[Plain-text document sources]
•••

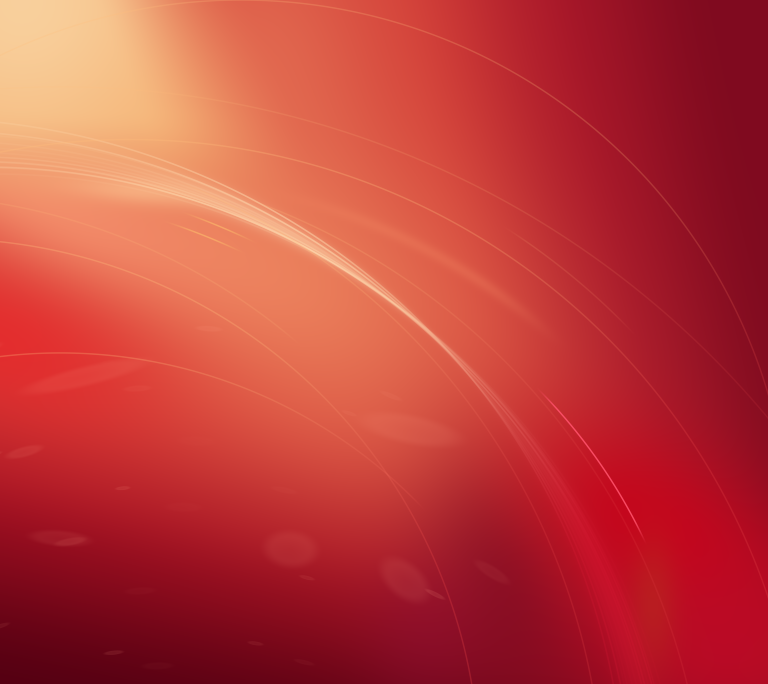
Reproduce this background procedurally as a WebGL 2 fragment shader.

```glsl
#version 300 es
precision highp float;
uniform vec2 u_resolution;
out vec4 fragColor;

float hash(vec2 p) {
    vec3 q = fract(p.xyx * vec3(0.1031, 0.1030, 0.0973));
    q += dot(q, q.yzx + 33.33);
    return fract((q.x + q.y) * q.z);
}

vec2 rotate(vec2 p, float angle) {
    float c = cos(angle), s = sin(angle);
    return vec2(c * p.x + s * p.y, c * p.y - s * p.x);
}

// Tilted gaussian glow
float glow(vec2 p, vec2 center, vec2 radii, float tilt) {
    vec2 d = rotate(p - center, tilt) / radii;
    return exp(-dot(d, d));
}

// Flat translucent ellipse with a soft rim
float flake(vec2 p, vec2 center, vec2 radii, float tilt) {
    float d = length(rotate(p - center, tilt) / radii);
    return (1.0 - smoothstep(0.6, 1.15, d)) * (0.7 + 0.3 * d);
}

float stroke(float d, float width) {
    return 1.0 - smoothstep(width, width + 1.3 / u_resolution.y, abs(d));
}

// Fine circular line, fading out at its two end angles
float arc(vec2 p, vec2 center, float radius, float from, float to) {
    vec2 d = p - center;
    float a = atan(d.y, d.x);
    float ends = smoothstep(from, from + 0.06, a) * (1.0 - smoothstep(to - 0.06, to, a));
    return stroke(length(d) - radius, 0.0001) * ends;
}

vec3 background(vec2 p) {
    // Red field, darker to the right and towards the bottom
    float side = p.x + 0.2 * (p.y - 0.7);
    vec3 col = mix(vec3(0.82, 0.23, 0.21), vec3(0.66, 0.09, 0.16), smoothstep(0.62, 0.92, side));
    col = mix(col, vec3(0.50, 0.04, 0.12), smoothstep(0.84, 1.12, side));
    float depth = p.y + 0.2 * p.x;
    col = mix(col, vec3(0.64, 0.06, 0.13), 1.0 - smoothstep(0.2, 0.52, depth));
    col = mix(col, vec3(0.33, 0.0, 0.07), 1.0 - smoothstep(-0.02, 0.32, depth));

    // Warm light sweeping from the upper left
    col = mix(col, vec3(0.93, 0.53, 0.37), 0.9 * glow(p, vec2(0.37, 0.63), vec2(0.42, 0.23), -0.61));
    col = mix(col, vec3(0.90, 0.16, 0.17), 0.85 * glow(p, vec2(0.0, 0.51), vec2(0.25, 0.13), -0.35));
    col = mix(col, vec3(0.90, 0.46, 0.34), 0.65 * glow(p, vec2(0.38, 0.92), vec2(0.18, 0.25), 0.0));
    col = mix(col, vec3(0.96, 0.57, 0.43), 0.85 * glow(p, vec2(0.09, 0.69), vec2(0.27, 0.09), -0.35));
    float beam = 1.0 - smoothstep(-0.13, 0.11, p.x - 0.26 - 0.42 * (1.0 - p.y));
    beam *= smoothstep(0.66, 0.84, p.y);
    vec3 gold = mix(vec3(0.96, 0.70, 0.45), vec3(0.98, 0.84, 0.63), glow(p, vec2(0.03, 1.0), vec2(0.22), 0.0));
    col = mix(col, gold, 0.95 * beam);

    // Shadow inside the curve and crimson light beyond it
    col = mix(col, vec3(0.46, 0.04, 0.13), 0.7 * glow(p, vec2(0.75, 0.14), vec2(0.11, 0.2), 0.3));
    col = mix(col, vec3(0.78, 0.01, 0.10), 0.95 * glow(p, vec2(0.96, 0.22), vec2(0.22, 0.125), -0.6));
    col = mix(col, vec3(0.74, 0.04, 0.15), 0.8 * glow(p, vec2(1.06, 0.05), vec2(0.2, 0.16), 0.0));
    col = mix(col, vec3(0.72, 0.18, 0.12), 0.5 * glow(p, vec2(0.955, 0.12), vec2(0.035, 0.1), 0.0));
    return mix(col, vec3(0.56, 0.06, 0.22), 0.35 * glow(p, vec2(0.62, 0.07), vec2(0.09, 0.12), 0.0));
}

// Drifting flakes: a few large ones and a jittered grid of slivers
float flakes(vec2 p) {
    float sum = 0.13 * flake(p, vec2(0.60, 0.372), vec2(0.08, 0.022), -0.2);
    sum += 0.12 * flake(p, vec2(0.425, 0.197), vec2(0.042, 0.028), -0.1);
    sum += 0.12 * flake(p, vec2(0.592, 0.152), vec2(0.045, 0.026), -0.7);
    sum += 0.13 * flake(p, vec2(0.125, 0.45), vec2(0.1, 0.015), 0.24);
    sum += 0.1 * flake(p, vec2(0.088, 0.213), vec2(0.048, 0.012), -0.08);
    vec2 cell = floor(p * 9.0);
    for (int i = 0; i < 9; i++) {
        vec2 id = cell + vec2(i % 3, i / 3) - 1.0;
        float size = hash(id + 31.0);
        vec2 center = (id + vec2(hash(id), hash(id + 17.0))) / 9.0;
        float shown = step(0.3, hash(id + 53.0)) * step(center.y, 0.52) * step(length(center), 0.74);
        vec2 radii = vec2(0.01 + 0.022 * size, 0.003 + 0.006 * size * size);
        sum += shown * 0.18 * hash(id + 71.0) * flake(p, center, radii, 0.3 - center.x * 1.2);
    }
    return sum;
}

void main() {
    vec2 p = gl_FragCoord.xy / u_resolution.y;
    p.x *= 512.0 / 456.0 * u_resolution.y / u_resolution.x;
    vec3 col = background(p);
    col = mix(col, vec3(1.0, 0.62, 0.52), flakes(p));

    // Sheer ribbon, pinched where its strands cross
    vec2 hub = vec2(-0.058, -0.238), d = p - hub;
    float angle = atan(d.y, d.x), offset = length(d) - 1.018, spread = angle - 0.83;
    vec3 tint = mix(vec3(0.88, 0.10, 0.22), vec3(1.0, 0.87, 0.70), smoothstep(0.4, 0.92, angle));
    float upper = exp(-pow((angle - 1.1) / 0.22, 2.0)), lower = exp(-pow((angle - 0.38) / 0.24, 2.0));
    float sheet = exp(-pow(offset / (0.005 + 0.036 * abs(spread)), 2.0));
    col = mix(col, tint, sheet * (0.5 * upper + 0.33 * lower));
    col = mix(col, vec3(0.99, 0.78, 0.58), 0.5 * glow(p, vec2(0.2, 0.72), vec2(0.1, 0.018), -0.1));
    for (float i = 0.0; i < 12.0; i++) {
        float lane = (i + hash(vec2(i, 3.0))) / 6.0 - 1.0;
        float bend = 0.016 * (hash(vec2(i, 9.0)) - 0.5);
        float path = lane * spread * 0.06 + bend * (0.3 + spread);
        float strength = (0.08 + 0.32 * hash(vec2(i, 5.0))) * (0.5 + 0.8 * upper);
        col = mix(col, tint, strength * stroke(offset - path, 0.0002));
    }

    // Wide orbits around the ribbon
    float orbits = 0.24 * arc(p, vec2(0.352, 0.196), 0.804, -4.0, 4.0);
    orbits += 0.15 * arc(p, vec2(0.088, -0.475), 1.348, -4.0, 4.0);
    orbits += 0.3 * arc(p, vec2(0.19, -0.189), 0.985, -4.0, 4.0);
    orbits += 0.32 * arc(p, vec2(-0.083, -0.133), 0.784, -4.0, 4.0);
    orbits += 0.28 * arc(p, vec2(0.088, -0.249), 0.733, 0.75, 4.0);
    orbits += 0.25 * arc(p, vec2(-0.1, -0.179), 0.982, -4.0, 1.2);
    orbits += 0.2 * arc(p, vec2(0.025, -0.242), 1.009, -4.0, 1.25);
    orbits += 0.18 * arc(p, vec2(0.19, -0.189), 1.017, 0.75, 1.01);
    orbits += 0.18 * arc(p, vec2(-0.15, -0.185), 0.9, 0.85, 4.0);
    float warmth = smoothstep(0.1, 0.75, p.y - 0.5 * p.x + 0.3);
    col = mix(col, mix(vec3(0.88, 0.24, 0.26), vec3(1.0, 0.74, 0.48), warmth), orbits);

    // Blurred echo and short bright dashes
    vec2 e = p - vec2(0.19, -0.189);
    float turn = atan(e.y, e.x);
    float echo = exp(-pow((length(e) - 0.931) / 0.009, 2.0)) * smoothstep(0.8, 1.0, turn) * (1.0 - smoothstep(1.15, 1.4, turn));
    col = mix(col, vec3(0.97, 0.56, 0.40), 0.25 * echo);
    float dashes = arc(p, hub, 0.962, 1.12, 1.26) + arc(p, hub, 0.983, 1.11, 1.24);
    col = mix(col, vec3(1.0, 0.76, 0.42), 0.55 * dashes);
    col = mix(col, vec3(1.0, 0.32, 0.42), 0.9 * arc(p, vec2(0.22, -0.132), 0.799, 0.43, 0.79));
    fragColor = vec4(clamp(col, 0.0, 1.0), 1.0);
}
```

•••

- [ABOUT THIS TASK]:
From the data above, copy out every line with the string "lower" in it.

- [RESULT FOR THIS TASK]:
    float upper = exp(-pow((angle - 1.1) / 0.22, 2.0)), lower = exp(-pow((angle - 0.38) / 0.24, 2.0));
    col = mix(col, tint, sheet * (0.5 * upper + 0.33 * lower));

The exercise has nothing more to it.